- _What you should do_
Say how many lines in the records contain "size". The reply must consist of the number alone.

- _Source data_
····················

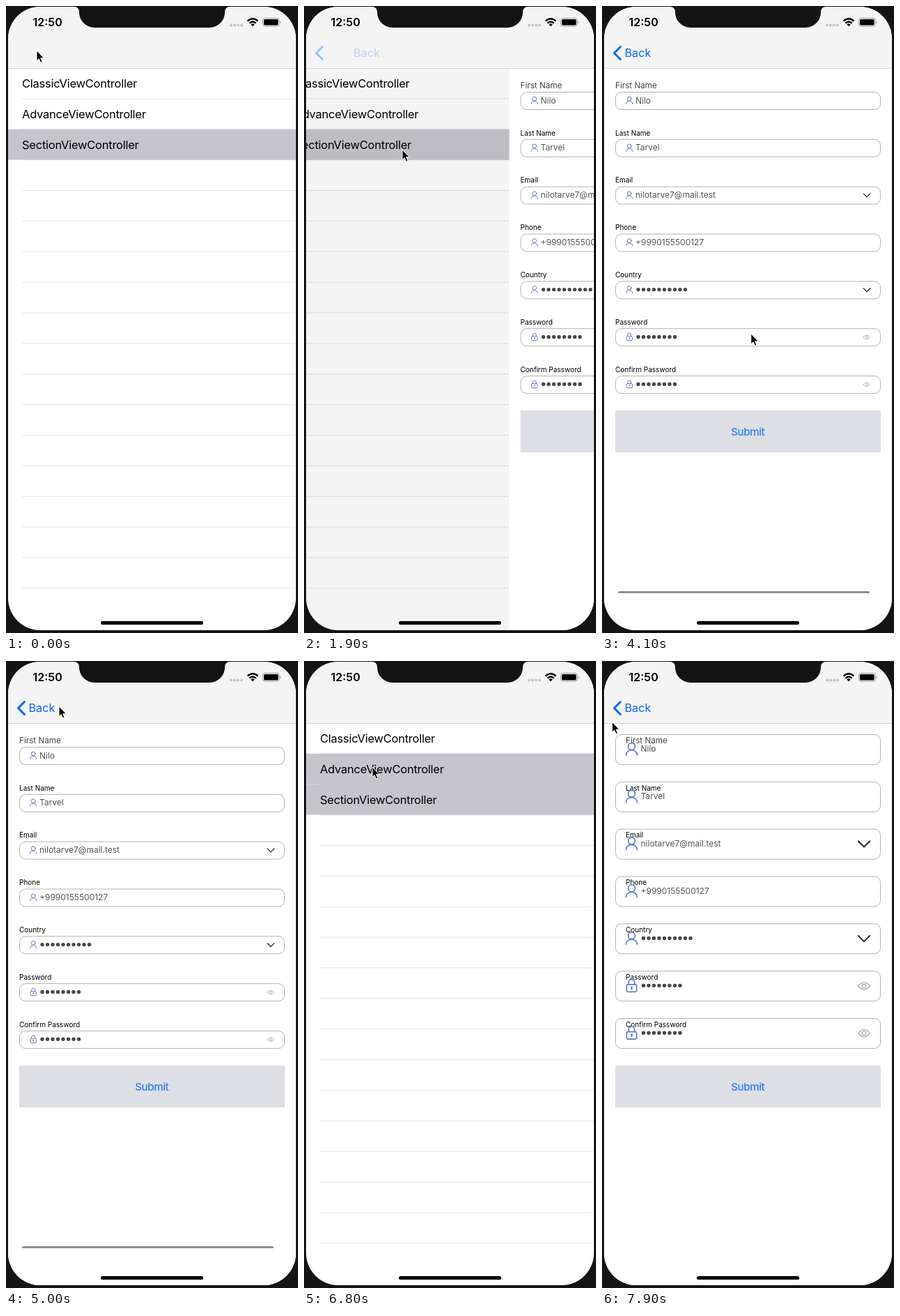
Animation, 419 px wide and 899 px high, one loop 8 s. Source, as an HTML page:

```html
<!DOCTYPE html>
<html lang="en">
<head>
<meta charset="utf-8">
<style>
  html, body { margin: 0; width: 100%; height: 100%; overflow: hidden; background: #141414; }
  svg { display: block; width: 419px; height: 899px; font-family: Inter, Roboto, sans-serif; }
  .row { font-size: 16.5px; letter-spacing: -.25px; }
  .label { font-size: 10px; }
  .first { font-size: 11.7px; fill: #444; }
  .value { font-size: 12px; fill: #555; }
  .line { fill: none; stroke-linecap: round; stroke-linejoin: round; }
</style>
</head>
<body>
<svg viewBox="0 0 419 899">
  <defs>
    <clipPath id="screen"><rect x="3" y="1" width="413" height="894" rx="46"/></clipPath>
    <g id="person" class="line" stroke="#647bcf" stroke-width="1">
      <circle cy="-2.2" r="2.9"/><path d="M-4.7 5.2C-4.7-.5 4.7-.5 4.7 5.2"/>
    </g>
    <g id="lock" class="line" stroke="#647bcf" stroke-width="1">
      <rect x="-4.2" y="-.9" width="8.4" height="6.2" rx="1.3"/>
      <path d="M-2.5-.9V-2.8A2.5 2.5 0 0 1 2.5-2.8V-.9M0 1.6V3.2"/><circle cy="1.6" r=".4"/>
    </g>
    <path id="chevron" class="line" stroke="#333" stroke-width="1.3" d="M-4.8-2.4 0 2.4 4.8-2.4"/>
    <g id="eye" class="line" stroke="#b0b0b0" stroke-width=".8">
      <path d="M-5 0Q0-6 5 0Q0 6-5 0Z"/><circle r="1.6"/>
    </g>
  </defs>

  <g clip-path="url(#screen)">
    <rect width="419" height="899" fill="#fff"/>
    <g id="list"></g>
    <rect id="dim" y="89" width="419" height="810"/>
    <g id="page">
      <rect x="3" y="89" width="413" height="810" fill="#fff"/>
      <g id="compact"></g>
      <g id="tall"></g>
      <rect x="19" y="580" width="381" height="60" fill="#dedee5"/>
      <text x="209.3" y="615.5" text-anchor="middle" font-size="15" font-weight="500" letter-spacing="-.35" fill="#2b7bf6">Submit</text>
      <rect id="bar" x="23" y="839" width="361" height="3" rx="1.5" fill="#919191"/>
    </g>
    <rect width="419" height="89" fill="#f4f4f4"/>
    <rect y="89" width="419" height="1" fill="#d4d4d4"/>
    <path id="arrow" class="line" stroke="#0b68f8" stroke-width="3" d="M26.5 58.5 17.5 67.5 26.5 76.5"/>
    <text id="back" y="73" font-size="16.2" fill="#0b68f8">Back</text>
    <text x="38.5" y="29.3" font-size="16" font-weight="600">12:50</text>
    <g fill="#c4c4c4">
      <circle cx="323" cy="27.5" r="2"/><circle cx="328" cy="27.5" r="2"/>
      <circle cx="333" cy="27.5" r="2"/><circle cx="338" cy="27.5" r="2"/>
    </g>
    <g fill="none" stroke="#000" stroke-width="2.4">
      <path d="M346.6 21.6Q354 14.8 361.4 21.6M349.3 24.7Q354 20.4 358.7 24.7"/>
      <path d="M351.3 26.4Q354 24.2 356.7 26.4L354 29.2Z" fill="#000" stroke="none"/>
    </g>
    <rect x="368.5" y="17.5" width="23.5" height="11.5" rx="3" fill="none" stroke="#999"/>
    <rect x="370" y="19" width="20.5" height="8.5" rx="1.6"/>
    <path d="M393.3 21.3Q395.6 23.2 393.3 25.2Z" fill="#999"/>
    <path fill="#141414" d="M98 0V1A7 7 0 0 1 105 8V9A22 22 0 0 0 127 31H292A22 22 0 0 0 314 9V8A7 7 0 0 1 321 1V0Z"/>
    <rect x="136" y="882" width="147" height="5" rx="2.5"/>
  </g>
  <path id="cursor" stroke="#fff" stroke-width="1" d="M0 0V14.5L3.2 11.7 5.6 16.9 8 15.8 5.7 10.7H10.4Z"/>
</svg>
<script>
const $ = id => document.getElementById(id);
const set = (id, name, value) => $(id).setAttribute(name, value);
const TOP = 89, ROW = 43.87, STEP = 67.83;

const text = (x, y, cls, s) => `<text x="${x}" y="${y}" class="${cls}">${s}</text>`;
const icon = (name, x, y, scale) => `<use href="#${name}" transform="translate(${x} ${y}) scale(${scale})"/>`;

function buildList() {
  let out = '';
  for (let i = 1; i <= 17; i++)
    out += `<rect x="23" y="${TOP + ROW * i - .5}" width="393" height="1" fill="#e2e2e4"/>`;
  const fill = (i, id) =>
    `<rect id="${id}" x="3" y="${TOP + ROW * i}" width="413" height="${ROW}" fill="#c6c5cc"/>`;
  out += fill(1, 'pressed') + fill(2, 'selected');
  ['Classic', 'Advance', 'Section'].forEach((name, i) => {
    out += text(23, TOP + ROW * i + 28.2, 'row', name + 'ViewController');
  });
  return out;
}

const fields = [
  ['First Name', 'Nilo', 'person'],
  ['Last Name', 'Tarvel', 'person'],
  ['Email', 'nilotarve7@mail.test', 'person', 'chevron'],
  ['Phone', '+9990155500127', 'person'],
  ['Country', 10, 'person', 'chevron'],
  ['Password', 8, 'lock', 'eye'],
  ['Confirm Password', 8, 'lock', 'eye']
];

function buildForm({ boxY, height, labelX, valueX, iconX, midY, endX, endY, scale }) {
  return fields.map(([label, value, left, right], i) => {
    const y = STEP * i;
    let out = `<rect x="19.5" y="${boxY + y}" width="380" height="${height}" rx="8.5" fill="none" stroke="#b4b4b4"/>`;
    out += text(labelX, (i ? 117.7 : 118.4) + y, i ? 'label' : 'label first', label);
    out += icon(left, iconX, midY + y, scale);
    if (right) out += icon(right, endX, endY + y, scale);
    if (typeof value === 'string') return out + text(valueX, midY + y + 4.2, 'value', value);
    for (let k = 0; k < value; k++)
      out += `<circle cx="${valueX + 4 + 7.5 * k}" cy="${midY + y}" r="2.7" fill="#484848"/>`;
    return out;
  }).join('');
}

$('list').innerHTML = buildList();
$('compact').innerHTML = buildForm({
  boxY: 123.5, height: 25, labelX: 19, valueX: 48, iconX: 39.2, midY: 135.3, endX: 380, endY: 135.8, scale: 1
});
$('tall').innerHTML = buildForm({
  boxY: 105.5, height: 43, labelX: 34, valueX: 55.5, iconX: 42.5, midY: 126.2, endX: 376, endY: 126.8, scale: 1.7
});

const clamp = v => Math.max(0, Math.min(1, v));

// Critically damped spring, settled at the end of its duration
function spring(t, start, duration) {
  const u = 6 * clamp((t - start) / duration);
  return (1 - (1 + u) * Math.exp(-u)) / (1 - 7 * Math.exp(-6));
}

const path = [
  [300, 44, 64], [1200, 148, 179], [1400, 141, 206], [2900, 141, 206], [3000, 140, 209],
  [3800, 226, 506], [3950, 226, 506], [4800, 80, 76], [5000, 76, 65], [5100, 63, 64],
  [6000, 63, 64], [6300, 98, 152], [7700, 98, 152], [7900, 14.5, 87.5]
];

function cursorAt(t) {
  const next = path.findIndex(key => key[0] > t);
  if (next < 1) return path[next ? path.length - 1 : 0].slice(1);
  const [t0, x0, y0] = path[next - 1], [t1, x1, y1] = path[next];
  const u = (t - t0) / (t1 - t0), e = u * u * (3 - 2 * u);
  return [x0 + (x1 - x0) * e, y0 + (y1 - y0) * e];
}

function draw() {
  const t = performance.now() % 8000;
  const shown = spring(t, 1858.3, 240) - spring(t, 5351, 300) + spring(t, 6900, 200);
  const second = t > 6000;

  set('list', 'transform', `translate(${-124 * shown})`);
  set('dim', 'opacity', .14 * shown);
  set('page', 'transform', `translate(${413 * (1 - shown)})`);
  set('compact', 'visibility', second ? 'hidden' : 'visible');
  set('tall', 'visibility', second ? 'visible' : 'hidden');
  set('bar', 'opacity', second ? 0 : clamp((t - 3900) / 200));
  set('pressed', 'opacity', t >= 6500 ? 1 : 0);
  set('arrow', 'opacity', clamp(1.3 * shown));
  set('back', 'opacity', shown * (.7 + .3 * shown));
  set('back', 'x', 32.5 + 38.5 * clamp(1.45 * (1 - shown)));
  set('cursor', 'transform', `translate(${cursorAt(t)})`);
  requestAnimationFrame(draw);
}
draw();
</script>
</body>
</html>
```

····················

- _Solution_
7